Second, Ḫattuša (or Ḫattušaš) is apparently the preferred scholarly transcription, where Ḫ is a non-English (and possibly pre-proto-Indo-European sound) well-deserving of its own symbol and š is just an inappropriate Slavic character elsewhere universally used to mark ʃ, the English "sh" and Turkish "ş."
But if you go to the š page or the page on the Hittite language, it appears š is being completely misleadingly used to transcribe the sound "s" instead. Whether this is because of historical reasons (early work mistakingly believing the /ʃ/ sound was being described) or orthographic ones (perhaps the Hittites consistantly used the marker for Akkadian /ʃ/ for their /s/), why isn't the inappropriate "š" being dropped now since it obviously leads people to write the name Hattusha? Or should the Hittite language page be rewritten to clarify that we don't know whether it is the /s/ or /ʃ/ phoneme? -18.104.22.168 (talk) 15:32, 5 December 2010 (UTC)

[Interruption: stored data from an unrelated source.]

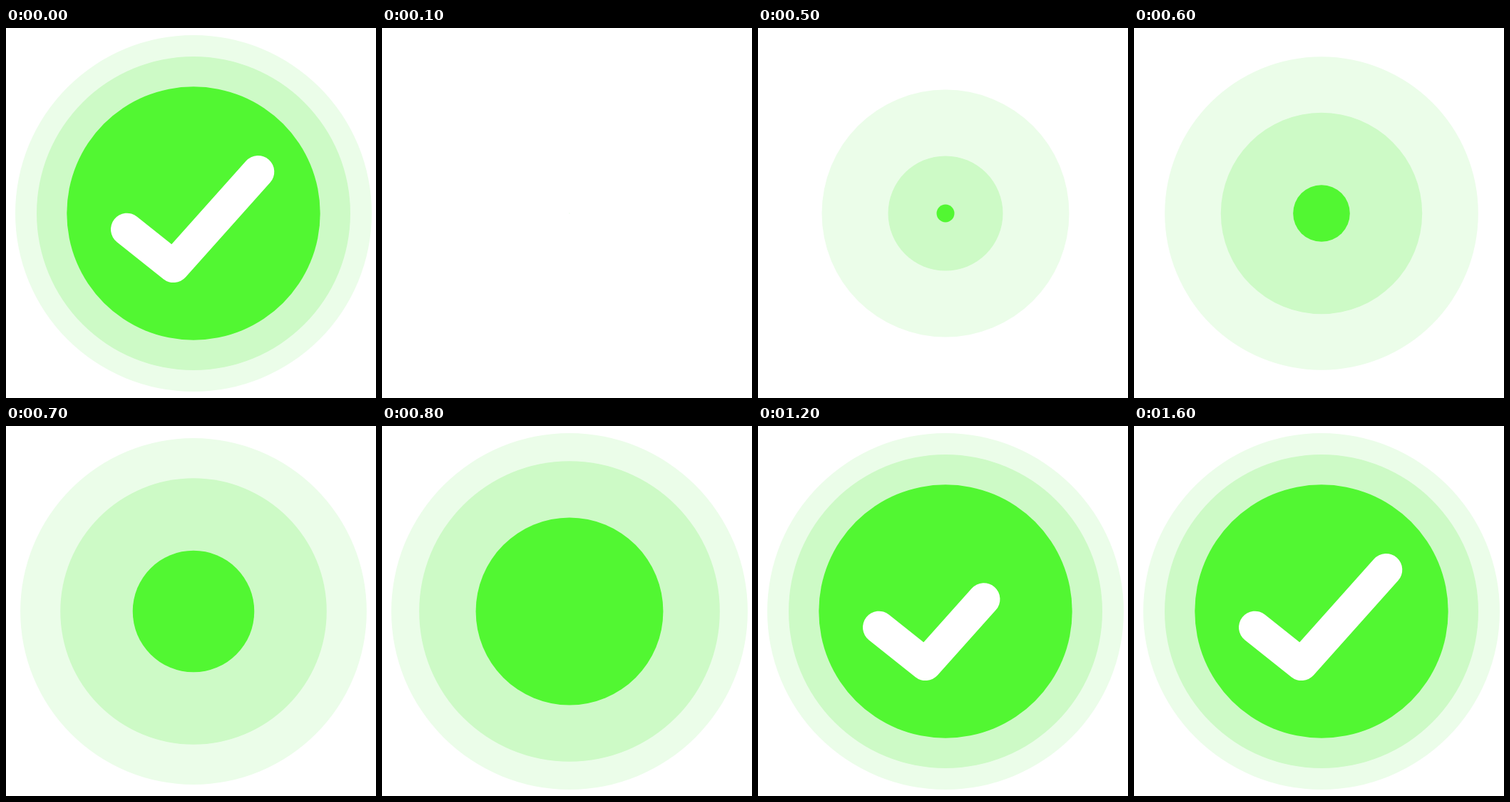
An HTML page with a canvas that plays this animation: 519 by 519 pixels, repeating every 2300 ms.

```html
<!DOCTYPE html>
<html lang="en">
<head>
<meta charset="utf-8">
<title>Success check</title>
<style>
  html, body { margin: 0; width: 100%; height: 100%; overflow: hidden; background: #fff; }
  canvas { display: block; }
</style>
</head>
<body>
<canvas id="stage" width="519" height="519"></canvas>
<script>
const ctx = document.getElementById('stage').getContext('2d');
const LOOP = 2300, STEP = 100;
const CENTER = { x: 263, y: 260 };

function bezier(x1, y1, x2, y2) {
  const at = (a, b, s) => 3 * a * s * (1 - s) ** 2 + 3 * b * s * s * (1 - s) + s ** 3;
  return x => {
    if (x <= 0) return 0;
    if (x >= 1) return 1;
    let lo = 0, hi = 1;
    for (let i = 0; i < 30; i++) {
      const mid = (lo + hi) / 2;
      if (at(x1, x2, mid) < x) lo = mid; else hi = mid;
    }
    return at(y1, y2, lo);
  };
}

const grow = bezier(0.506, 0, 0.455, 1);
const draw = bezier(0.25, 0.1, 0.25, 1);

const discs = [
  { color: '#ebfde9', radius: 250, start: 66 },
  { color: '#cdfac6', radius: 220, start: 187 },
  { color: '#52f732', radius: 177.7, start: 346 }
];
const GROW_TIME = 744;

const check = { start: 840, time: 740, width: 45.4, points: [[169.7, 282.4], [235, 334.4], [353.6, 201.7]] };

function drawDisc({ color, radius, start }, t) {
  ctx.fillStyle = color;
  ctx.beginPath();
  ctx.arc(CENTER.x, CENTER.y, radius * grow((t - start) / GROW_TIME), 0, Math.PI * 2);
  ctx.fill();
}

function drawCheck(t) {
  const progress = draw((t - check.start) / check.time);
  if (progress <= 0) return;
  const [a, b, c] = check.points;
  const length = (p, q) => Math.hypot(q[0] - p[0], q[1] - p[1]);
  let left = progress * (length(a, b) + length(b, c));

  ctx.strokeStyle = '#fff';
  ctx.lineWidth = check.width;
  ctx.lineCap = ctx.lineJoin = 'round';
  ctx.beginPath();
  ctx.moveTo(...a);
  for (const [p, q] of [[a, b], [b, c]]) {
    const size = length(p, q);
    const k = Math.min(1, left / size);
    ctx.lineTo(p[0] + (q[0] - p[0]) * k, p[1] + (q[1] - p[1]) * k);
    left -= size;
    if (left <= 0) break;
  }
  ctx.stroke();
}

function render(time) {
  const t = Math.floor((time % LOOP) / STEP) * STEP;
  // The loop opens on the finished badge before it builds up again.
  const pose = t < STEP ? LOOP : t;
  ctx.fillStyle = '#fff';
  ctx.fillRect(0, 0, 519, 519);
  discs.forEach(disc => drawDisc(disc, pose));
  drawCheck(pose);
}

let origin;
function tick(now) {
  origin ??= now;
  render(now - origin);
  requestAnimationFrame(tick);
}
render(0);
requestAnimationFrame(tick);
</script>
</body>
</html>
```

- This page on Hittite grammar suggests -s is the standard nominative animate singular. I'm not sure why a city would count as animate, but if that's where the -s is coming from, it is part of the native name and has just been incorrectly removed when parsing over to genderless English. Perhaps scholars nix it so they can employ the word in various grammatical positions without feeling awkward, but it's pretty standard to bring over the nominative endings when employing such terms in English. It doesn't make any more sense to remove the ending than to talk about "Juli Caesar" of "Rom" or his killer "Brut." -22.214.171.124 (talk) 16:36, 5 December 2010 (UTC)
- Excellent question, and I have not the expertise to offer an opinion. I will note that Unesco seems to use 'Hattusha'. WP does have a policy of using the most well known names for things, so I checked with Google, and got the following results:

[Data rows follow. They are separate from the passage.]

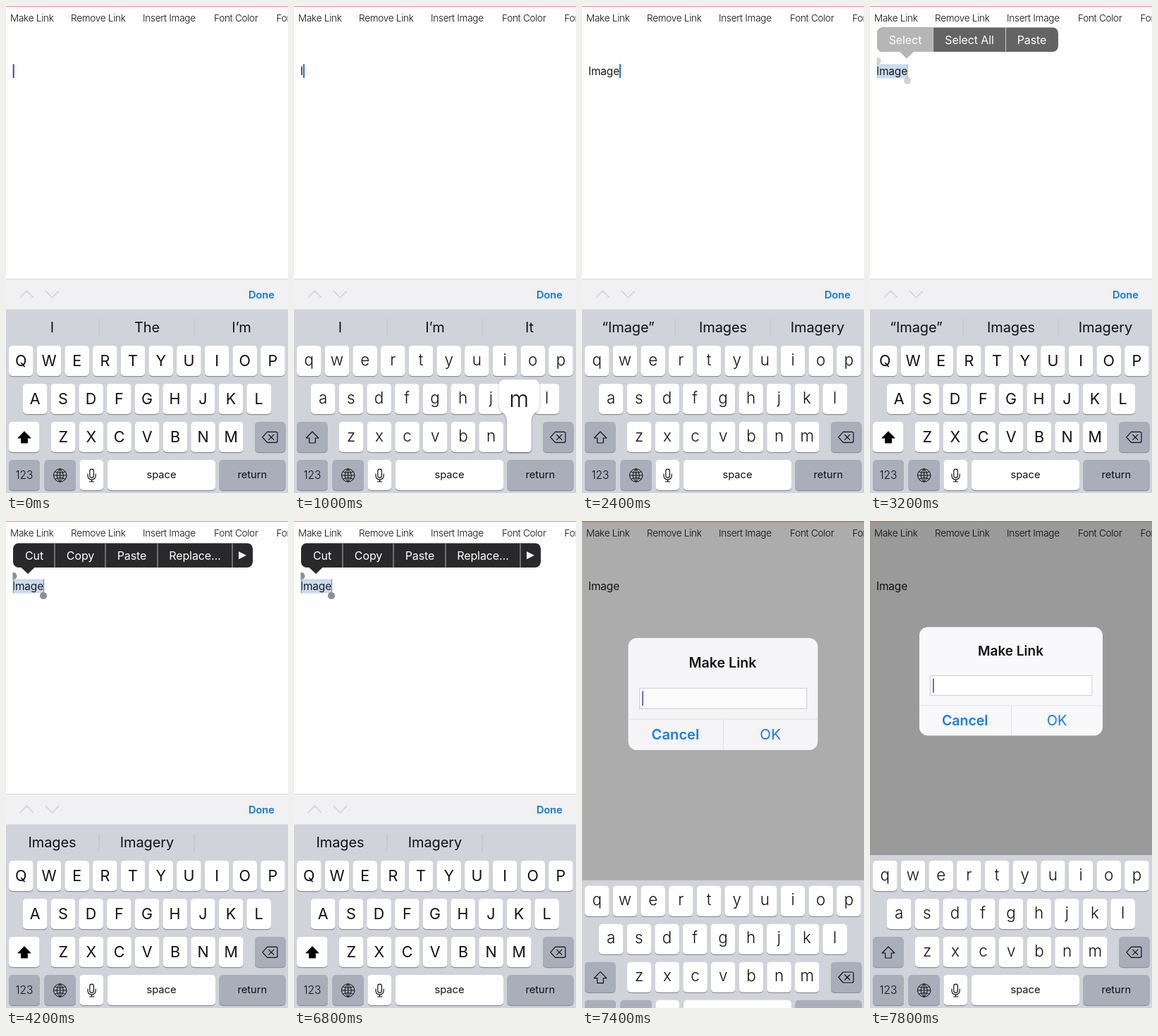
Animation, 400 px wide and 691 px high, one loop 8 s. Source, as an HTML page:

```html
<!DOCTYPE html>
<html lang="en">
<head>
<meta charset="utf-8">
<title>Editor link demo</title>
<style>
  html, body { margin: 0; width: 100%; height: 100%; overflow: hidden; background: #fefefe; }
  svg { display: block; width: 100%; height: 100%; }
  text { font-family: Inter, "Liberation Sans", sans-serif; white-space: pre; }
</style>
</head>
<body>
<svg id="stage" viewBox="0 0 400 691"></svg>
<script>
const NS = 'http://www.w3.org/2000/svg';
const LOOP = 8000, STEP = 200;
const stage = document.getElementById('stage');

function add(parent, tag, attrs = {}, text) {
  const el = document.createElementNS(NS, tag);
  for (const k in attrs) el.setAttribute(k, attrs[k]);
  if (text !== undefined) el.textContent = text;
  parent.appendChild(el);
  return el;
}
const group = (parent, attrs) => add(parent, 'g', attrs);
const rect = (parent, x, y, width, height, fill, rx = 0) =>
  add(parent, 'rect', { x, y, width, height, fill, rx });
const path = (parent, d, attrs) => add(parent, 'path', { d, fill: 'none', ...attrs });
const label = (parent, str, x, y, size, attrs = {}) =>
  add(parent, 'text', { x, y, 'font-size': size, fill: '#111', ...attrs }, str);
const centered = (parent, str, x, y, size, attrs = {}) =>
  label(parent, str, x, y, size, { 'text-anchor': 'middle', ...attrs });
const show = (el, on) => el.setAttribute('display', on ? 'inline' : 'none');
const fade = (el, a) => el.setAttribute('opacity', a);

// Value of the last [time, value] entry that has been reached.
function at(track, t) {
  let value = track[0][1];
  for (const [time, v] of track) if (t >= time) value = v;
  return value;
}

/* ---------- page ---------- */
rect(stage, 0, 0, 400, 691, '#fefefe');
[['Make Link', 6], ['Remove Link', 92], ['Insert Image', 194], ['Font Color', 295], ['Font Size', 383.5]]
  .forEach(([s, x]) => label(stage, s, x, 22, 13.6, { 'font-weight': 300, 'letter-spacing': -0.3 }));

const selection = rect(stage, 10, 82.5, 43.5, 20, '#c9daf1');
const typed = label(stage, '', 9, 98.3, 15.5, { 'letter-spacing': -0.2, fill: '#1c1c1e' });
const caret = rect(stage, 10, 82.5, 2, 19.5, '#1672f0');

const handles = group(stage, { fill: '#8f8f94' });
const clip = add(stage, 'clipPath', { id: 'edge' });
rect(clip, 9.5, 70, 60, 45, '#000');
handles.setAttribute('clip-path', 'url(#edge)');
rect(handles, 9.5, 80, 1.4, 22.5, '#8f8f94');
rect(handles, 52.8, 82.5, 1.4, 22, '#8f8f94');
add(handles, 'circle', { cx: 10.5, cy: 78, r: 5 });
add(handles, 'circle', { cx: 53, cy: 106, r: 5 });

/* ---------- callout menus ---------- */
function callout(right, top, tip, items, cuts) {
  const g = group(stage);
  const b = top + 34.5;
  path(g, `M18 ${top}H${right - 8}a8 8 0 0 1 8 8V${b - 8}a8 8 0 0 1-8 8H${tip + 9.5}L${tip} ${b + 9}L${tip - 9.5} ${b}H18a8 8 0 0 1-8-8V${top + 8}a8 8 0 0 1 8-8Z`,
    { fill: '#29292b' });
  const glow = path(g, `M18 ${top}H${cuts[0]}V${b}H${tip + 9.5}L${tip} ${b + 9}L${tip - 9.5} ${b}H18a8 8 0 0 1-8-8V${top + 8}a8 8 0 0 1 8-8Z`,
    { fill: '#9b9b9d', display: 'none' });
  cuts.forEach(x => rect(g, x - 0.5, top, 1, 34.5, '#b4b4b6'));
  items.forEach(([s, x]) => centered(g, s, x, top + 23.3, 16, { fill: '#fff', 'letter-spacing': -0.1 }));
  return { g, glow };
}
const pickMenu = callout(267, 30.5, 52, [['Select', 50], ['Select All', 141], ['Paste', 229.5]], [89.5, 192.5]);
const editMenu = callout(350, 31.5, 31,
  [['Cut', 40], ['Copy', 105.5], ['Paste', 178.5], ['Replace…', 268]], [69, 141, 215, 321]).g;
path(editMenu, 'M330 43.3L341 48.7L330 54.2Z', { fill: '#fff' });

const dim = rect(stage, 0, 0, 400, 691, '#000');

/* ---------- keyboard ---------- */
const board = group(stage);
rect(board, 0, 474, 400, 260, '#d1d3da');

const accessory = group(board);
rect(accessory, 0, 387, 400, 44, '#f1f0f2');
rect(accessory, 0, 387, 400, 1, '#d9d9dc');
rect(accessory, 0, 430.5, 400, 50, '#d1d3da');
const chevron = { stroke: '#d3d3d7', 'stroke-width': 1.7 };
path(accessory, 'M20 414L29.5 404L39 414', chevron);
path(accessory, 'M56 404L65.5 414L75 404', chevron);
label(accessory, 'Done', 344, 415, 14.5, { 'font-weight': 600, fill: '#0a7aea' });
const dividers = [132, 267].map(x => rect(accessory, x - 0.5, 444, 1, 24, '#bcbfc7'));
const pick = rect(accessory, 134, 438, 132, 36, '#e6e7eb', 5);
const hints = [65.5, 200, 334].map(x =>
  centered(accessory, '', x, 463.3, 20, { 'letter-spacing': -0.1 }));

const GREY = '#a9aeba';
function key(x, y, w, fill = '#fff') {
  rect(board, x, y + 1.2, w, 43, '#8d9098', 5);
  return rect(board, x, y, w, 43, fill, 5);
}
const caps = [], keyPos = {};
[['qwertyuiop', 21.3, 482], ['asdfghjkl', 41.2, 536], ['zxcvbnm', 81.2, 590]].forEach(([row, x0, y]) => {
  [...row].forEach((ch, i) => {
    const x = x0 + i * 39.68;
    keyPos[ch] = [x, y];
    key(x - 17.3, y, 34.6);
    caps.push({ ch, y, el: centered(board, '', x, y, 22) });
  });
});
const shiftKey = key(4, 590, 43.5);
key(353, 590, 43.5, GREY);
key(4, 644, 44, GREY);
key(54.5, 644, 44.5, GREY);
key(104.5, 644, 33.5);
key(144, 644, 153);
key(302.5, 644, 94, GREY);
const line = { stroke: '#111', 'stroke-width': 1.2, 'stroke-linejoin': 'round', 'stroke-linecap': 'round' };
const arrow = path(board, 'M26 604L34.8 613H30.3V620H21.7V613H17.2Z', line);
path(board, 'M370.5 604.3H383q2 0 2 2v11q0 2-2 2H370.5L363.8 611.8ZM372.8 608.3l7 7m0-7l-7 7', line);
centered(board, '123', 26, 671, 15.5, { 'font-weight': 300 });
path(board, 'M67.5 666a9.2 9.2 0 1 0 18.4 0a9.2 9.2 0 1 0-18.4 0H85.9M76.7 656.8V675.2M76.7 656.8c-6 5-6 13.4 0 18.4c6-5 6-13.4 0-18.4M69.3 660.8q7.4 3.4 14.8 0M69.3 671.2q7.4-3.4 14.8 0',
  { ...line, 'stroke-width': 1 });
path(board, 'M118.8 660a2.8 2.8 0 0 1 5.6 0v6.5a2.8 2.8 0 0 1-5.6 0ZM116 664v2.5a5.6 5.6 0 0 0 11.2 0V664M121.6 672v3M118.5 675h6.2', line);
centered(board, 'space', 220.5, 669.7, 14.7);
centered(board, 'return', 349.3, 669.7, 14.7);

const popup = group(board);
path(popup, 'M-20 -60H20q9 0 9 9V-25q0 7-5 11q-6.7 5-6.7 12V38q0 5-5 5H-12.3q-5 0-5-5V-2q0-7-6.7-12q-5-4-5-11V-51q0-9 9-9Z',
  { fill: '#fff', style: 'filter:drop-shadow(0 1px 1.5px rgba(0,0,0,.3))' });
const popupText = centered(popup, '', 0, -21, 32, { 'font-weight': 300 });

/* ---------- dialog ---------- */
const dialog = group(stage);
rect(dialog, 70, 150.5, 260, 154, '#f9f8fb', 12);
centered(dialog, 'Make Link', 199.5, 191.3, 19, { 'font-weight': 600 });
add(dialog, 'rect', { x: 85.5, y: 219.5, width: 229.5, height: 28, fill: '#fff', stroke: '#cfcfd4' });
rect(dialog, 89, 223.5, 1.8, 20, '#5d5be0');
rect(dialog, 70, 261.5, 260, 1, '#e3e2e6');
rect(dialog, 200, 262, 1, 42.5, '#e3e2e6');
const blue = { fill: '#0d7dfa' };
centered(dialog, 'Cancel', 134.7, 290.3, 19.5, { ...blue, 'font-weight': 600 });
centered(dialog, 'OK', 265, 290.3, 20, blue);

const topLine = rect(stage, 0, 0, 400, 1.3, '#e8a3aa');

/* ---------- timeline ---------- */
const TEXT = [[0, ''], [800, 'I'], [1200, 'Im'], [1400, 'Ima'], [1600, 'Imag'], [1800, 'Image']];
const PRESS = [[0, ''], [800, 'I'], [1000, 'm'], [1200, 'a'], [1400, 'g'], [1600, 'e'], [1800, '']];
const HINTS = [
  [0, ['I', 'The', 'I’m']],
  [800, ['I', 'I’m', 'It']],
  [1200, ['“Im”', 'I’m', 'Image']],
  [1400, ['“Ima”', 'I’m', 'Imagine']],
  [1600, ['“Imag”', 'I’m', 'Imagine']],
  [1800, ['“Image”', 'Images', 'Imagery']],
  [3400, ['Images', 'Imagery', '']]
];
const CARET = [[0, 1], [2200, 0], [2400, 1], [3000, 0]];
const HANDLES = [[0, 0], [3200, 0.4], [3400, 1], [7200, 0]];
const PICK_MENU = [[0, 0], [2800, 1], [3200, 0.72], [3400, 0]];
const EDIT_MENU = [[0, 0], [3600, 1], [7000, 0]];
const DIM = [[0, 0], [7400, 0.325], [7600, 0.395]];
const SLIDE = [[0, 0], [7200, 190], [7400, 35.7], [7600, 3], [7800, 0]];
const DIALOG = [[0, null], [7400, [1.034, 18, 0.96]], [7600, [1.004, 1.5, 1]], [7800, [1, 0, 1]]];
const LINE = [[0, '#e8a3aa'], [7400, '#f5504f'], [7600, '#d9626a']];

function setCase(upper) {
  for (const { ch, y, el } of caps) {
    el.textContent = upper ? ch.toUpperCase() : ch;
    el.setAttribute('y', y + (upper ? 29 : 27.5));
    el.setAttribute('font-size', upper ? 21.5 : 22.5);
    el.setAttribute('font-weight', upper ? 400 : 300);
  }
  shiftKey.setAttribute('fill', upper ? '#fff' : GREY);
  arrow.setAttribute('fill', upper ? '#000' : 'none');
}

function draw(t) {
  const text = at(TEXT, t);
  typed.textContent = text;
  caret.setAttribute('x', text ? 9 + typed.getComputedTextLength() : 9.7);
  caret.setAttribute('fill', t < 200 ? '#4038dc' : '#1672f0');
  show(caret, at(CARET, t));
  show(selection, t >= 3000 && t < 7200);
  fade(handles, at(HANDLES, t));

  fade(pickMenu.g, at(PICK_MENU, t));
  show(pickMenu.glow, t >= 3000);
  fade(editMenu, at(EDIT_MENU, t));

  setCase(t < 800 || (t >= 3200 && t < 7400));
  at(HINTS, t).forEach((s, i) => { hints[i].textContent = s; });
  const correcting = t >= 1200 && t < 1800;
  show(pick, correcting);
  dividers.forEach(d => show(d, !correcting));

  const ch = at(PRESS, t);
  show(popup, ch);
  if (ch) {
    const [x, y] = keyPos[ch.toLowerCase()];
    popup.setAttribute('transform', `translate(${x} ${y})`);
    popupText.textContent = ch;
  }

  show(accessory, t < 7400);
  board.setAttribute('transform', `translate(0 ${at(SLIDE, t)})`);
  fade(dim, at(DIM, t));
  topLine.setAttribute('fill', at(LINE, t));

  const pose = at(DIALOG, t);
  show(dialog, pose);
  if (pose) {
    const [scale, dy, alpha] = pose;
    dialog.setAttribute('transform', `translate(200 ${227.5 + dy}) scale(${scale}) translate(-200 -227.5)`);
    fade(dialog, alpha);
  }
}

const start = performance.now();
let shown = -1;
function tick() {
  const t = Math.floor(((performance.now() - start) % LOOP) / STEP) * STEP;
  if (t !== shown) draw(shown = t);
  requestAnimationFrame(tick);
}
tick();
</script>
</body>
</html>
```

- Hattusa has about 126,000 hits
- Hattusas about 62,400 hits
- Hattusha has about 86,700 hits
- So 'Hattusa' may not be academically the most correct, but it does seem to be the most common (q.v. Socrates, etc etc). Noel (talk) 18:37, 18 April 2011 (UTC)
Both cities carried similar name. Several people rather translate those Hittite etymologies through Semitic (hebrew) instead through Hittite, Indo European... Because the term Kad, Hat means "Hittite" and Tusha or Deža(dežela in Slovene) or Deza (sanskrit) simply means "Land, country"; so "land of hittites"; "hittite land"; Kadeš; Kadeza; Hattusha — Preceding unsigned comment added by 126.96.36.199 (talk) 14:37, 31 December 2014 (UTC)